"We appreciate that Gov. Brownback recognizes the role higher education plays in economic development and job growth in Kansas and how it speeds the state's economic recovery," said Kansas State President Kirk Schultz.

The University of Kansas is seeking to gain National Cancer Center designation for medical school operations in Kansas City, while Wichita State University is continuing on the success of its aviation research center linked to the cluster of aircraft and aerospace industries in south-central Kansas.

Brownback also proposes reorganizing all of state government and moving some Kansas economic development functions currently embedded in other state agencies to universities. It includes abolishing the Kansas Technology Enterprise Corporation, which helps high-tech firms get off the ground, and move the functions and research grants under the regents.

Bills to accomplish some of the governor's spending and policy initiatives were introduced last week when the Legislature convened. Hearings on those measures are expected to begin in the coming weeks.


JustNoticed 7 years, 4 months ago

But. But ... I thought he was a spawn of the devil.

straightforward 7 years, 4 months ago

Obviously this is an example of right-wing media bias...

Hwy50 7 years, 4 months ago

I find it sad that they're pleased with this. "Take it from them, not us!" Will they still be pleased with this when kids coming out of K-12 heading their way are not as well educated?

Terry Schmidt 7 years, 4 months ago

We need to keep in mind the Governor has never been a real proponent of K-12 public ed - where do you think his own children were educated? Shocked to know it was in the paroachial system? Go figure.

Also, the Board of Regents are paying very big dollars for their Executive to glad hand, smile, and make the incoming Administration feel important.

Pathetic State of Affairs for Kansas and a continued pathetic show of leadership from the Regent's office.

thatonedude 7 years, 4 months ago

While I will dump on Gov. Brownback at any opportunity, and think it is laughable the way he ignores K-12, I will just mention that I went to a public high school with his children.

KU_cynic 7 years, 4 months ago

First, full disclosure: I am a KU professor.

My impressions when I came to Kansas over a decade ago were that state university tuition rates were too low, K-12 education was relatively underfunded, and that state universities were overfunded (and should rely more on tuition). A decade later, tuition rates have risen, but I still feel that Kansas priorities are skewed in a way that harms the base as represented in K-12.

Because of the relatively smaller size of the higher education budget relative to the larger K-12 budget, robbing Peter to rob Paul less aggressively isn't a solution to the budget woes. However, shared sacrifice would seem to a more equitable way to deal with the reality of revenue slowdowns and a legislature unwilling to raise taxes, especially since major restructuring (elimination of redundant programs, pruning of low-impact and low-quality programs, etc.) has thus far been avoided at state universities.

That's why higher ed leaders are mum-to-pleased with the governor's budget; for another year they can put off tough decisions.
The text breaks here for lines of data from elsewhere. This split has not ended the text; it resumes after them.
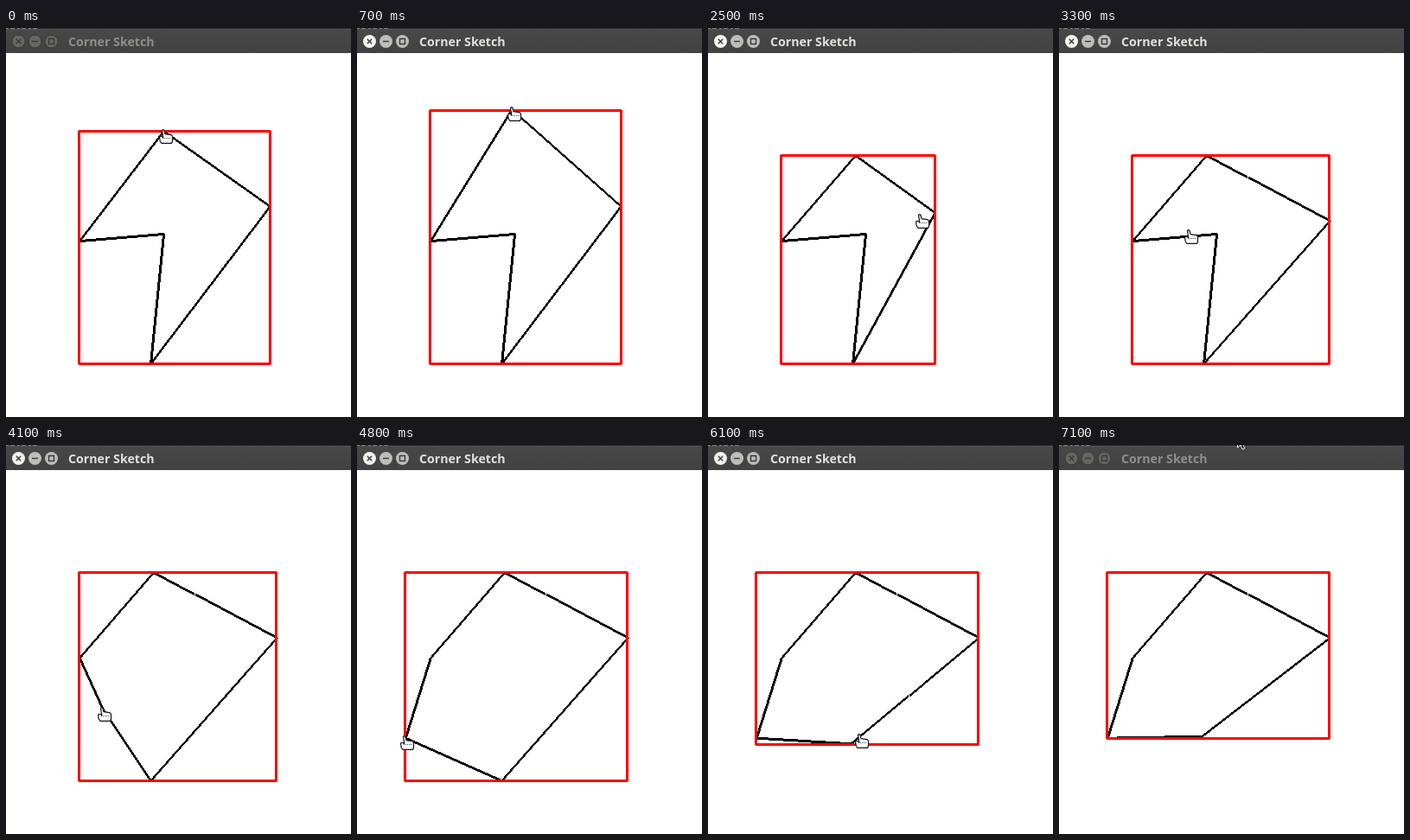
Write an HTML page with a canvas that moves like this. It is 399 px wide and 450 px high and loops after 7200 ms.

```html
<!DOCTYPE html>
<html lang="en">
<head>
<meta charset="utf-8">
<title>Corner Sketch</title>
<style>
  html, body { margin: 0; width: 100%; height: 100%; overflow: hidden; background: #fff; }
  canvas, svg { position: absolute; left: 0; top: 0; }
  .title { font: bold 14.2px "Open Sans", "Noto Sans", sans-serif; fill: #8f8e8a; }
  .button circle { fill: #66655f; stroke: #383838; }
  .button path { fill: none; stroke: #3a3a39; stroke-width: 1.4; }
  .active .title { fill: #e2e0dc; }
  .active .button circle { fill: #bebdba; stroke: none; }
  .active .close circle { fill: #f4f4f2; }
</style>
</head>
<body>
<canvas id="paper" width="399" height="450"></canvas>
<svg width="399" height="450">
  <defs>
    <linearGradient id="bar" x2="0" y2="1">
      <stop offset="0" stop-color="#484848"/>
      <stop offset="1" stop-color="#424242"/>
    </linearGradient>
  </defs>
  <g id="window">
    <rect width="399" height="29" fill="url(#bar)"/>
    <rect width="399" height="1" fill="#292929"/>
    <path d="M0 .5H38" stroke="#777" stroke-dasharray="3 2 5 3"/>
    <path d="M0 1.5H399" stroke="#555"/>
    <g class="button close" transform="translate(14.5 15.5)">
      <circle r="7.5"/><path d="M-2.7-2.7 2.7 2.7M2.7-2.7-2.7 2.7"/>
    </g>
    <g class="button" transform="translate(33.5 15.5)">
      <circle r="7.5"/><path d="M-3.5 0H3.5"/>
    </g>
    <g class="button" transform="translate(52.5 15.5)">
      <circle r="7.5"/><path d="M-3-3H3V3H-3Z"/>
    </g>
    <text class="title" x="72" y="21">Corner Sketch</text>
  </g>
  <g id="cursor" stroke-linejoin="round">
    <g id="hand">
      <path d="M3.5 1.5Q4.6-.2 6 1.5L7 5.6 13.8 6.6Q15.5 7 15.5 9V14.4L14.4 16.4H3L1.2 14 .6 9.6Q1 7.7 3 8.5L4.8 9.6Z" fill="#fff" stroke="#111" stroke-width="1.2"/>
      <path d="M4 10.5H13" stroke="#444" stroke-dasharray="1 1"/>
    </g>
    <path id="arrow" d="M.5.5V15L4 12 6.2 17 8.7 16 6.6 11.2H11Z" fill="#111" stroke="#fff"/>
  </g>
</svg>
<script>
const LOOP = 7200, STEP = 100;
const $ = id => document.getElementById(id);
const ctx = $("paper").getContext("2d");

const TOP = 0, RIGHT = 1, BOTTOM = 2, INNER = 3;
const shape = [[182, 119], [305, 206], [167, 388], [182, 238], [84.8, 246]];
const rest = [177, 117];

// The hand goes to each place in turn; with a corner it drags that corner to a spot.
const moves = [
  { wait: 300, ms: 500, hand: [173, 85], corner: TOP, spot: [178, 88] },
  { wait: 100, ms: 400, hand: [165, 142], corner: TOP, spot: [170.4, 147] },
  { wait: 100, ms: 700, hand: [287, 208] },
  { wait: 100, ms: 500, hand: [209, 220], corner: RIGHT, spot: [234, 218] },
  { wait: 0, ms: 300, hand: [294, 224], corner: RIGHT, spot: [312.7, 222.6] },
  { wait: 0, ms: 300, hand: [145, 233] },
  { wait: 100, ms: 300, hand: [178, 236] },
  { wait: 0, ms: 500, hand: [88, 320], corner: INNER, spot: [94, 322] },
  { wait: 100, ms: 500, hand: [50, 336], corner: INNER, spot: [55.7, 338.7] },
  { wait: 400, ms: 300, hand: [178, 382] },
  { wait: 100, ms: 600, hand: [168, 324], corner: BOTTOM, spot: [165, 336.7] },
  { wait: 100, ms: 600, hand: [206, -12] }
];

function pull(point, goal, p) {
  point.forEach((v, i) => point[i] = v + (goal[i] - v) * p);
}

function pose(t) {
  const points = shape.map(p => [...p]), hand = [...rest];
  let clock = 0;
  for (const move of moves) {
    clock += move.wait;
    const p = Math.min(1, Math.max(0, (t - clock) / move.ms));
    pull(hand, move.hand, p);
    if (move.spot) pull(points[move.corner], move.spot, p);
    clock += move.ms;
  }
  return { points, hand };
}

// Hard-edged line, three pixels thick across its longer axis.
function line([x1, y1], [x2, y2]) {
  const dx = x2 - x1, dy = y2 - y1;
  const steep = Math.abs(dy) > Math.abs(dx);
  const n = Math.round(Math.max(Math.abs(dx), Math.abs(dy)));
  for (let i = 0; i <= n; i++) {
    const x = Math.round(x1 + dx * i / n), y = Math.round(y1 + dy * i / n);
    if (steep) ctx.fillRect(x - 1, y, 3, 1);
    else ctx.fillRect(x, y - 1, 1, 3);
  }
}

function outline(points, color) {
  ctx.fillStyle = color;
  points.forEach((p, i) => line(p, points[(i + 1) % points.length]));
}

function draw() {
  const t = Math.floor(performance.now() % LOOP / STEP) * STEP;
  const { points, hand } = pose(t);
  const xs = points.map(p => Math.floor(p[0])), ys = points.map(p => Math.ceil(p[1]));
  const left = Math.min(...xs), right = Math.max(...xs);
  const top = Math.min(...ys), bottom = Math.max(...ys);
  ctx.clearRect(0, 0, 399, 450);
  outline(points, "#000");
  outline([[left, top], [right, top], [right, bottom], [left, bottom]], "#f00");

  const [x, y] = hand.map(Math.round);
  const overBar = y < 28;
  $("cursor").setAttribute("transform", `translate(${x} ${y})`);
  $("hand").style.display = overBar ? "none" : "";
  $("arrow").style.display = overBar ? "" : "none";
  $("window").classList.toggle("active", t >= 400 && t < 7100);
  requestAnimationFrame(draw);
}
draw();
</script>
</body>
</html>
```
As a self-interested KU employee, I'll still be among the first to say that's not fair.

Miles Nease 7 years, 4 months ago

The real problem is that a state with only 2.8 million residents supports 32 higher education institutions, including seven four-year colleges. Rural, K-12 school districts are having to close and/or merge schools because of declining enrollments and costs. The Regents need to do the same with the universities and community colleges. Are seven universities really necessary? The number of community colleges surely can be reduced, as well. BTW, the article stated that there are 19 community colleges and seven four-year colleges. What are the other six institutions, vo- techs?

handley 7 years, 4 months ago

I just read in the paper that we need to boost our education to keep up with China, this does not sound like a boost to me.

mdd660 7 years, 4 months ago

Funding the teachers pension fund takes priority over trying to keep up with China's education system.

Commenting has been disabled for this item.